APEC, then, is part of a 'world series' - a security spectacle than encompasses G8 summits, Olympics, World Cups etc. Each event, as Graham describes, is “set up and policed by cosmopolitan roaming armies of specialists”.
Let us now follow the circuit to Sydney's APEC summit. Here we find, prior to APEC, sporting metaphors running rampant. The Daily Telegraph delighted in the mise en scene of APEC training drills taking place at the Mount Panorama motor racing course. Like a riotous Top Gear segment, there were burning cars; and in the photo gallery, 3 of 8 shots seemed to flash back to images of Glasgow airport's burning jeep.
The newspaper went to great lengths to extend the sporting analogy that extra yard. The cops were labeled as the “Dog Squad” as a tribute to their attendance at a Rugby League match. As we read here:
Unruly fans at tonight's Bulldogs-Eels blockbuster will risk an up close and personal preview of the police riot squad's tactics for this month's APEC summit.
In the blurring of these lines between simulation and reality, is it possible that APEC needs a fix of small doses of violence? At the recent North American leaders' summit in Montebello, Quebec, protesters exposed a group of police 'agents provocateurs' trying to incite violence. The use of small hand held cameras helps to expose such dirty tricks; and you can see the YouTube video of the incident here. The fake 'protesters' are wearing exactly the same boots that the police arresting them are wearing; the duct tape on the boots is an attempt at 'anarchist chic'.

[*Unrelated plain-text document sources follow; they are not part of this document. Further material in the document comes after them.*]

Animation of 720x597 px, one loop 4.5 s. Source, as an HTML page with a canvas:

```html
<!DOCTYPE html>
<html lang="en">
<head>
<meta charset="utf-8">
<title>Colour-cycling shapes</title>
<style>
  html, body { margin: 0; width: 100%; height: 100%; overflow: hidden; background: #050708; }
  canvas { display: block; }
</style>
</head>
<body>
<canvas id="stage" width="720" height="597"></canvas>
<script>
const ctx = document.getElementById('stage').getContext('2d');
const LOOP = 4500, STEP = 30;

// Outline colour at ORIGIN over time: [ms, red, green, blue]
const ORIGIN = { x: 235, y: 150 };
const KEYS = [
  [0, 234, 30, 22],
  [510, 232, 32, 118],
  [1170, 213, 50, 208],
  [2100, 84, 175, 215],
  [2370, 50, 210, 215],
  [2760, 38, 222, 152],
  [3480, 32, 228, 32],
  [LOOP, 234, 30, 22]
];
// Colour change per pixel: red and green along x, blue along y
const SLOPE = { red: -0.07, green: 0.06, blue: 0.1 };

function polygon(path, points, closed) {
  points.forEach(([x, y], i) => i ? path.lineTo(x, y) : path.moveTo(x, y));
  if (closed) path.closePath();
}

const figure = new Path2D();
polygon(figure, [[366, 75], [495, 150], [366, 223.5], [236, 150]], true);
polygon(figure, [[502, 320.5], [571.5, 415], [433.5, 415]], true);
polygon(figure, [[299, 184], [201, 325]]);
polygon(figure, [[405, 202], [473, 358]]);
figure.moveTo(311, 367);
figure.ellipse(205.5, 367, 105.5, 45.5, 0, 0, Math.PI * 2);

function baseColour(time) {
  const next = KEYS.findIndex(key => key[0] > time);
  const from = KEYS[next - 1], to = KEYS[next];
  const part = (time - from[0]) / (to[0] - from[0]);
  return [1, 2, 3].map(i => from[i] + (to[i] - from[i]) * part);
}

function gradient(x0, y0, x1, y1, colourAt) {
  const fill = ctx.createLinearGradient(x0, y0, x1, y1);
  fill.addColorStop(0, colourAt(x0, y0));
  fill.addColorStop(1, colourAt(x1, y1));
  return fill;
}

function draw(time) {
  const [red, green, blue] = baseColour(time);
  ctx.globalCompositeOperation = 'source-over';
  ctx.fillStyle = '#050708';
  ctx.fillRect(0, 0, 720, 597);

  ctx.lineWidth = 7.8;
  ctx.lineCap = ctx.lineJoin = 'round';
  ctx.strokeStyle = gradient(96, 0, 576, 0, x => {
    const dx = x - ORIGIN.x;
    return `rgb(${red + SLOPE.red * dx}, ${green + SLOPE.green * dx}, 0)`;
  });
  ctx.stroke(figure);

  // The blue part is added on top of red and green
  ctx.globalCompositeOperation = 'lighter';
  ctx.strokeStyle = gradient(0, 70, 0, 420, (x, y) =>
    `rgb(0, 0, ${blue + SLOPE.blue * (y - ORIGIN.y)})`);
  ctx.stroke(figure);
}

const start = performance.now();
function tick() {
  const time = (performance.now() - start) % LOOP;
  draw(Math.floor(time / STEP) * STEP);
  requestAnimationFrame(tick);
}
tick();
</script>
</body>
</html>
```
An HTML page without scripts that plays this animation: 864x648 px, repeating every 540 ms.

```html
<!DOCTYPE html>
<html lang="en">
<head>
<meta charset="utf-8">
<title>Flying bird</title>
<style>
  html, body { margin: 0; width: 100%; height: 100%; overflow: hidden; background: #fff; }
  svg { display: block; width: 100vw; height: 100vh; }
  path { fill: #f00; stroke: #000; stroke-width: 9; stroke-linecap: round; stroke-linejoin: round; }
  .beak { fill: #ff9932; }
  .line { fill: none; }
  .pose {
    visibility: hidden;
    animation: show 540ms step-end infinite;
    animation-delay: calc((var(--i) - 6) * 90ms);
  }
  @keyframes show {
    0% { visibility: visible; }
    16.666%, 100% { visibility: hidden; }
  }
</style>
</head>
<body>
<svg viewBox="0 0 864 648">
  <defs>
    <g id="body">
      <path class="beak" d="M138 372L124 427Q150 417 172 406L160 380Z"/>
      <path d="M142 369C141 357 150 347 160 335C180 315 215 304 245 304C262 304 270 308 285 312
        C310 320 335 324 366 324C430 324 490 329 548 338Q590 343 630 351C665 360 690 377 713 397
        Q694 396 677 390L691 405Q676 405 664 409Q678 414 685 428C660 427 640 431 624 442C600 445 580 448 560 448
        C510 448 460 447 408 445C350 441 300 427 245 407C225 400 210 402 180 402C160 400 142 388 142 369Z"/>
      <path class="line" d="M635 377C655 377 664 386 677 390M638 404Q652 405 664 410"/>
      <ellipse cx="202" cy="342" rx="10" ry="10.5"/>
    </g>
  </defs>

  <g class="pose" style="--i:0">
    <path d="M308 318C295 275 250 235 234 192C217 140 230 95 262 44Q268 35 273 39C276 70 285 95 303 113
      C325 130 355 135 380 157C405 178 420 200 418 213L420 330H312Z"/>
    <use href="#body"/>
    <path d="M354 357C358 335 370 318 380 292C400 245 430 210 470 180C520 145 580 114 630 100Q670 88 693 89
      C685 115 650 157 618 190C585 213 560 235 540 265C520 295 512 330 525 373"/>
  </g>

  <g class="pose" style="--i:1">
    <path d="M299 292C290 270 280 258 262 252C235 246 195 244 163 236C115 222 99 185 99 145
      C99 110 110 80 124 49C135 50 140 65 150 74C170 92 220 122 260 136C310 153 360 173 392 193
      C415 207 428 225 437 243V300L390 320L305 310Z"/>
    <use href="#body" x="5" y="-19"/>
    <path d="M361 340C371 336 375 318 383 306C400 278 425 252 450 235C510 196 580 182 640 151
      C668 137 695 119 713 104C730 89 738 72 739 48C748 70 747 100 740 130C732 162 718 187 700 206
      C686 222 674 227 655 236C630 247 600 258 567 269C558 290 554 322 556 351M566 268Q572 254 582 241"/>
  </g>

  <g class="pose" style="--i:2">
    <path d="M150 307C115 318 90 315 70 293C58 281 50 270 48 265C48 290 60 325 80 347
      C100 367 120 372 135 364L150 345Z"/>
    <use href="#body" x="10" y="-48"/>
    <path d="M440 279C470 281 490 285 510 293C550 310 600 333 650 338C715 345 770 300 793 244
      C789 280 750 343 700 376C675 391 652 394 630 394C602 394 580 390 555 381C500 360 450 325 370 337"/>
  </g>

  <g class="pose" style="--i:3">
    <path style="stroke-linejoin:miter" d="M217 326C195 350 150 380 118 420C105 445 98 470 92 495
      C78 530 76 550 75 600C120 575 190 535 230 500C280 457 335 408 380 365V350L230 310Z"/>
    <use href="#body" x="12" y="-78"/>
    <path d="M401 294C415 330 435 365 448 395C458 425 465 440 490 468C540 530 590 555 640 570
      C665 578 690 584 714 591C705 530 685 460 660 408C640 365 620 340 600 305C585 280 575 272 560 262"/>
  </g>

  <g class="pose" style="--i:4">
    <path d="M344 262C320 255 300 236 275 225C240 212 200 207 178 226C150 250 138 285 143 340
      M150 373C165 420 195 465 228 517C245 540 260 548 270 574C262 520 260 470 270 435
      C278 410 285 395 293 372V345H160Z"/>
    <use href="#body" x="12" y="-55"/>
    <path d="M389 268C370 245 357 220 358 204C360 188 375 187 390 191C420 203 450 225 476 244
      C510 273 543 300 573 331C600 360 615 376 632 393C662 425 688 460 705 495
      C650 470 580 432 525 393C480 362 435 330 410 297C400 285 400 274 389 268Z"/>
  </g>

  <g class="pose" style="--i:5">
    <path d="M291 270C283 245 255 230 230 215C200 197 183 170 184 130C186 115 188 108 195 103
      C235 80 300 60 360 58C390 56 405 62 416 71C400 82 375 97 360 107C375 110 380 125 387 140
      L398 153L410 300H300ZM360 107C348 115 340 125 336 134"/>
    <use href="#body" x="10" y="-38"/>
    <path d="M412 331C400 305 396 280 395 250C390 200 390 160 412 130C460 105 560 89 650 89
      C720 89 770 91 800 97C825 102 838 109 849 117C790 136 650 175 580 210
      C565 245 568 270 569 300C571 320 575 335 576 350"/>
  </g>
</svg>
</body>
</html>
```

At Montebello, Naomi Klein noted the use of surveillance as infotainment. Security shut off protest from the leaders. But bizarrely, inside their enclave, they could watch it all live on screen. Camera tents in the crowd also invited people to send a message to the meeting. As Klein says, it was “Big Brother meets, well, Big Brother”.
Images like these can be instantly loaded to the network. Such networks - news, social media or surveillance - all compete for the best shots from the closest angle. Do they compete? Or are the pictures all complicit? And while we watch the evening news - or YouTube - does our consumption of these images imply consent for what might take place? By watching, we make no distinction between ways and means. Surveillance is just another face of Facebook. Just more file sharing.
As we see from the marginalisation of genuine protest, the city has become a stage set for projecting out media product. Instead, it needs to be a living space enlivened by the flow of people through it. By effective measure, we need to reclaim the public space under our feet.
As a community, are there any positive actions we may take part in to reclaim our ground?
The solution, I believe, is to plan, legislate and gazette zones and corridors of public access. These would be equivalent to national parks or heritage sites. After what has been the greening of the streets, we must act to protect the modern face of the city. In this respect, we need to uphold the concept of the cosmopolitan, open city. In this popular urbanism, meetings, market stalls and art spaces would be accessible and welcoming for all. And they would remain so without exception.
 We can define the term MOUT as all military actions that are planned and conducted on a terrain where man made construction affects the tactical options available to the commander.
Posts by Bryan Finoki at Subtopia and Geoff Manaugh at BLDGBLOG help us track this theme. To know what it must attack, the US military turns urban sprawl into simulation models. Thus, by 2010, the US plans to have over sixty MOUT training zones around the world. One such place is the Zussman Village at Fort Knox, Kentucky. It has a 30-acre quasi-city where soldiers learn to attack districts built in Military Arabesque style.